- [Available data]:
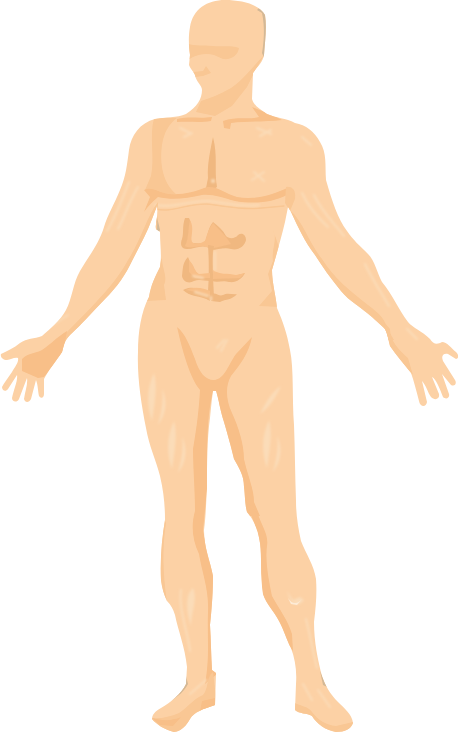
<!DOCTYPE html>
<html lang="en">
<head>
<meta charset="utf-8">
<title>Human body figure</title>
<style>
:root {
  --paper: #ffffff;
  --skin: #fcd1a5;
  --shade: #f8bf88;
  --fold: #f0b880;
  --soft: #f9c794;
  --light: #fbdcb8;
  --grey: #d3b896;
}
html, body { margin: 0; background: var(--paper); }
body { width: 458px; height: 732px; overflow: hidden; }
svg { display: block; }
.skin { fill: var(--skin); }
.shade { fill: var(--shade); }
.fold { fill: var(--fold); }
.soft { fill: var(--soft); }
.light { fill: var(--light); filter: url(#haze); }
.grey { fill: var(--grey); }
.crease { fill: none; stroke: var(--soft); stroke-width: 1.5; stroke-linecap: round; }
.glint { fill: none; stroke: var(--light); stroke-width: 2; stroke-linecap: round; filter: url(#haze); }
</style>
</head>
<body>
<svg width="458" height="732" viewBox="0 0 458 732" role="img" aria-label="Standing human body figure, front view">
  <defs>
    <filter id="haze" x="-30%" y="-30%" width="160%" height="160%"><feGaussianBlur stdDeviation="1"/></filter>
    <path id="body" d="M225 0C207 0 193 9 190 27C188 38 189 47 190 55L189 65C191 70 194 72 195 75C196 82 202 85 202 90C202 99 197 107 186 114C177 118 165 117 155 119C140 123 131 135 129 150C127 165 126 176 120 190C114 205 108 214 104 227C99 244 88 257 80 271C73 283 72 299 66 310C60 321 50 329 42 336C34 339 27 338 20 343C14 348 7 351 1 354C0 357 3 360 7 360C11 360 14 357 18 358C19 362 15 367 12 372C8 378 4 383 2 387C2 391 6 392 8 389L17 375C18 380 14 389 12 398C12 402 17 403 19 399L27 378C28 384 25 392 24 399C25 403 29 403 31 399L36 380C38 385 38 392 39 396C41 399 44 398 44 394L44 379C48 371 56 361 62 352C64 345 64 341 70 335C82 324 93 311 105 299C117 287 126 274 132 261C139 247 147 233 152 219L157 206C159 214 155 222 156 229L160 232C160 245 162 256 160 267C155 277 151 285 149 297C141 312 138 332 138 352C137 376 141 403 146 428C149 446 156 460 160 476C164 493 165 507 165 520C162 538 160 558 161 580C162 588 164 595 167 601C171 605 173 609 175 615C178 630 185 647 187 667L186 684C181 694 171 702 161 708C155 711 152 715 152 719C156 724 165 730 174 732C182 731 186 726 190 719C194 712 203 709 215 705L216 673L212 670C211 655 211 640 210 625C212 606 213 590 213 576C210 560 204 548 204 530C206 515 206 503 207 488C207 464 207 440 210 418C211 407 212 398 213 391L216 391C219 400 220 410 224 422C228 436 231 446 234 459C239 468 244 475 244 487C245 494 245 505 247 512C253 519 258 529 260 543C262 557 260 574 263 594C266 604 274 611 279 621C284 630 287 641 291 648C295 659 297 670 296 684L295 710C299 714 307 713 312 716C317 724 325 730 336 732C345 732 351 729 353 723C352 714 344 708 338 702C330 694 325 685 322 676C318 661 314 642 314 622C316 606 317 593 316 579C314 565 306 554 301 541C298 528 296 514 296 501C295 475 295 450 294 425C292 398 294 369 290 350C287 333 283 322 277 308C276 296 272 283 272 270C276 256 281 239 285 222L288 207L291 212C298 227 305 242 315 255C322 266 331 279 341 291C349 301 361 307 372 317L384 328C387 331 388 338 390 346C396 355 404 364 411 373C414 381 416 390 419 401C420 407 426 408 427 402L422 381C426 385 428 393 431 397C435 401 440 399 439 394L432 377C436 379 440 389 443 397C446 400 450 398 449 394L442 374L451 385C455 387 457 383 455 380L443 361C441 356 443 353 448 354L456 359C459 358 459 355 456 352C451 348 447 342 442 342C437 345 433 344 430 339C422 331 413 328 408 322C398 309 393 295 382 282C377 273 375 261 368 254C360 246 353 240 347 231C338 219 332 201 326 180C325 165 327 153 320 142C314 131 306 125 295 123C286 118 276 118 267 114C260 109 254 106 252 99L253 73C257 67 263 62 264 55C265 41 267 28 265 15C260 5 243 0 225 0Z"/>
    <clipPath id="body-edge"><use href="#body"/></clipPath>
    <g id="leg-glow">
      <path d="M0 0C-7 15-8 31-2 48C0 32 4 15 0 0Z"/>
      <path d="M8 16C14 27 12 42 4 52C7 40 10 28 8 16Z"/>
    </g>
  </defs>

  <use class="skin" href="#body"/>

  <g id="shading" clip-path="url(#body-edge)">
    <g id="head">
      <path class="grey" d="M257 10L262 13C265 27 264 42 262 53L264 58L268 56V8L261 6Z"/>
      <path class="soft" d="M188 44C195 46 203 45 213 46C222 47 231 45 239 48C238 55 232 60 223 59L214 55C207 53 200 54 193 57L188 60Z"/>
      <path class="soft" d="M193 72L203 71L206 66L211 73L203 76L195 77Z"/>
      <path class="soft" d="M264 55C250 70 243 80 231 88C220 94 211 98 201 101L196 112L215 116L232 106L247 87L253 75Z"/>
    </g>

    <g id="chest">
      <path class="soft" d="M154 118C149 136 155 157 151 176L145 190L158 197L176 194C161 181 160 160 162 145C164 132 169 124 177 118Z"/>
      <path class="shade" d="M177 119C190 116 199 119 212 117L211 121C199 123 190 121 177 122Z"/>
      <path class="shade" d="M223 121C236 116 249 120 259 117L252 107L272 115L282 120C266 122 249 121 231 123L230 129L224 128Z"/>
      <path class="fold" d="M213 137C210 151 207 166 208 178L206 188L211 191L217 187C214 171 218 156 213 137Z"/>
      <path class="shade" d="M144 190C153 186 158 193 169 194C183 195 194 192 207 187C218 186 224 193 237 197C254 200 271 196 289 187L287 195C272 203 252 204 235 201C223 198 213 194 202 195C186 199 170 200 158 197C151 203 147 208 144 212L150 197Z"/>
      <path class="soft" d="M286 187C293 186 296 191 295 199L290 211L285 203Z"/>
      <path class="crease" d="M156 209C172 213 188 203 207 204C226 206 242 210 262 208L284 206"/>
      <path class="glint" d="M155 205C173 209 190 200 208 201C226 203 242 207 259 205"/>
      <path class="glint" d="M180 128l10 5M184 137l8-4M257 128l14 6M260 136l11-6M252 180l12-8M254 172l10 9M302 137l9 8"/>
      <circle class="light" cx="213" cy="181" r="2"/>
    </g>

    <g id="abdomen">
      <g id="upper-abs">
        <path class="fold" d="M185 218C182 226 184 233 182 239C180 244 181 249 187 249C194 249 200 245 207 247L211 250C218 250 224 247 231 249C238 251 245 246 246 240C246 235 242 232 238 235C235 239 229 239 226 236C223 230 218 226 213 222C208 228 208 234 206 240C204 245 197 243 192 243C188 241 189 237 190 232C192 227 191 222 189 218Z"/>
        <path class="shade" d="M205 241C207 234 209 228 213 223C217 228 222 232 226 237L231 244L214 248L205 247Z"/>
        <path class="shade" d="M190 220C195 229 190 236 192 242C196 245 203 243 206 240L205 246C197 246 190 249 185 246C189 238 188 228 190 220Z"/>
      </g>
      <path id="mid-line" class="fold" d="M208 245L214 246C212 256 213 266 213 276L214 298L210 300L208 292C209 276 209 261 208 245Z"/>
      <g id="middle-abs">
        <path class="fold" d="M188 257C182 263 183 270 182 276C183 282 189 284 194 281C199 279 204 281 210 281V275C203 277 197 277 193 273C190 269 191 263 188 257Z"/>
        <path class="shade" d="M189 260C195 266 194 271 199 274L210 273V278L195 278L189 272Z"/>
        <path class="fold" d="M212 274C220 277 228 274 235 276L245 273C242 279 236 283 229 282C223 280 218 283 212 281Z"/>
        <path class="shade" d="M213 270C219 275 228 273 236 275L245 273L240 278L213 279Z"/>
      </g>
      <g id="lower-abs">
        <path class="fold" d="M183 290C190 286 198 288 204 290L211 294L210 301C205 298 200 297 195 296C190 295 186 293 183 290Z"/>
        <path class="fold" d="M212 294C216 292 219 297 223 295C228 292 232 295 237 294C232 300 226 299 220 302L211 301Z"/>
        <path class="shade" d="M186 290C194 286 204 288 210 291L210 296L196 292Z"/>
      </g>
      <path class="glint" d="M193 276l10 2M195 292l13 4M211 297v3M215 252v18"/>
      <path class="soft" d="M162 258C162 269 168 276 164 285L166 300L146 301L150 280ZM273 230C278 240 271 249 273 261L268 274L272 291L259 306L280 307V250Z"/>
      <path class="grey" d="M157 217L155 227L158 233L160 230Z"/>
    </g>

    <g id="arms">
      <path class="soft" d="M158 202C147 216 141 240 128 260C116 283 92 307 65 334L58 357L78 340L125 286L157 230Z"/>
      <path class="soft" d="M290 210C304 223 309 243 322 259C334 278 350 291 368 305C376 311 385 318 386 326L394 340L384 340L340 300L306 253Z"/>
      <path class="grey" d="M342 297C354 303 365 311 376 321L370 319C359 311 350 307 342 297Z"/>
      <path class="shade" d="M22 359C29 352 35 354 42 350C51 344 57 337 67 331L63 353L44 377L38 378L22 371Z"/>
      <path class="soft" d="M384 322L390 329C390 341 399 350 408 358L413 375L386 347Z"/>
      <path class="glint" d="M129 182C122 199 117 214 107 231M138 187C128 204 125 216 118 229M52 325L68 315M302 193C309 208 318 218 328 227M314 195C322 212 334 223 344 236M365 264C374 283 383 295 389 306M407 329l10 10"/>
    </g>

    <g id="hips">
      <path class="shade" d="M177 327C185 333 190 346 195 359C199 372 205 380 214 380C225 379 228 365 236 354L252 337C249 353 240 365 231 376C225 387 226 400 232 413C239 428 244 445 244 459C248 477 254 489 254 502L260 516L245 516L240 482L228 450L216 391L213 391C205 423 208 462 207 489L203 531L214 574V640L217 674L205 684C210 656 207 637 208 612C209 589 202 573 199 554C192 539 191 525 195 511C195 491 193 468 193 449C197 426 199 408 200 390C190 378 183 353 177 327Z"/>
      <path class="glint" d="M217 348l7-8M221 351l6-11"/>
    </g>

    <g id="legs">
      <path class="shade" d="M245 499L258 514C261 525 269 534 267 546C265 562 269 581 272 596C279 609 288 620 292 634L293 651L286 643L263 600L258 533Z"/>
      <path class="soft" d="M163 515L166 523C162 549 163 574 167 602L158 598V550Z"/>
      <use class="light" href="#leg-glow" x="154" y="373"/>
      <use class="light" href="#leg-glow" x="174" y="421"/>
      <use class="light" href="#leg-glow" x="269" y="420"/>
      <path class="light" d="M281 386C276 397 270 407 260 414C267 400 272 392 281 386ZM193 588C185 595 186 611 191 626C191 612 198 600 193 588Z"/>
      <path class="light" d="M287 591C291 606 298 608 304 600L300 597L293 600Z"/>
      <path fill="#fdebd6" d="M288 598C293 606 299 603 302 599L297 605L291 604Z"/>
      <path class="glint" d="M181 590C178 609 188 632 190 651M306 619C310 635 313 652 317 668"/>
    </g>

    <g id="feet">
      <path class="soft" d="M213 672C206 677 209 688 203 695C193 699 187 708 179 713C170 717 160 719 151 718L156 727L176 734L193 719L217 706Z"/>
      <path class="shade" d="M152 718C164 721 171 721 181 717L173 726L160 725ZM202 701L215 698V706L200 711Z"/>
      <path class="grey" d="M186 676L188 684C184 692 178 696 171 701L184 687Z"/>
      <path class="soft" d="M295 703C300 706 308 706 312 712C318 720 326 725 336 726L353 722V732H325L311 719L293 713Z"/>
      <path class="grey" d="M320 671L327 687L323 685Z"/>
      <path class="glint" d="M190 694L206 680M303 684L312 700M318 690L330 707"/>
    </g>
  </g>
</svg>
</body>
</html>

- [Requirement]: Copy each line in the data that holds the word "glow".

- [Written response]:
    <g id="leg-glow">
      <use class="light" href="#leg-glow" x="154" y="373"/>
      <use class="light" href="#leg-glow" x="174" y="421"/>
      <use class="light" href="#leg-glow" x="269" y="420"/>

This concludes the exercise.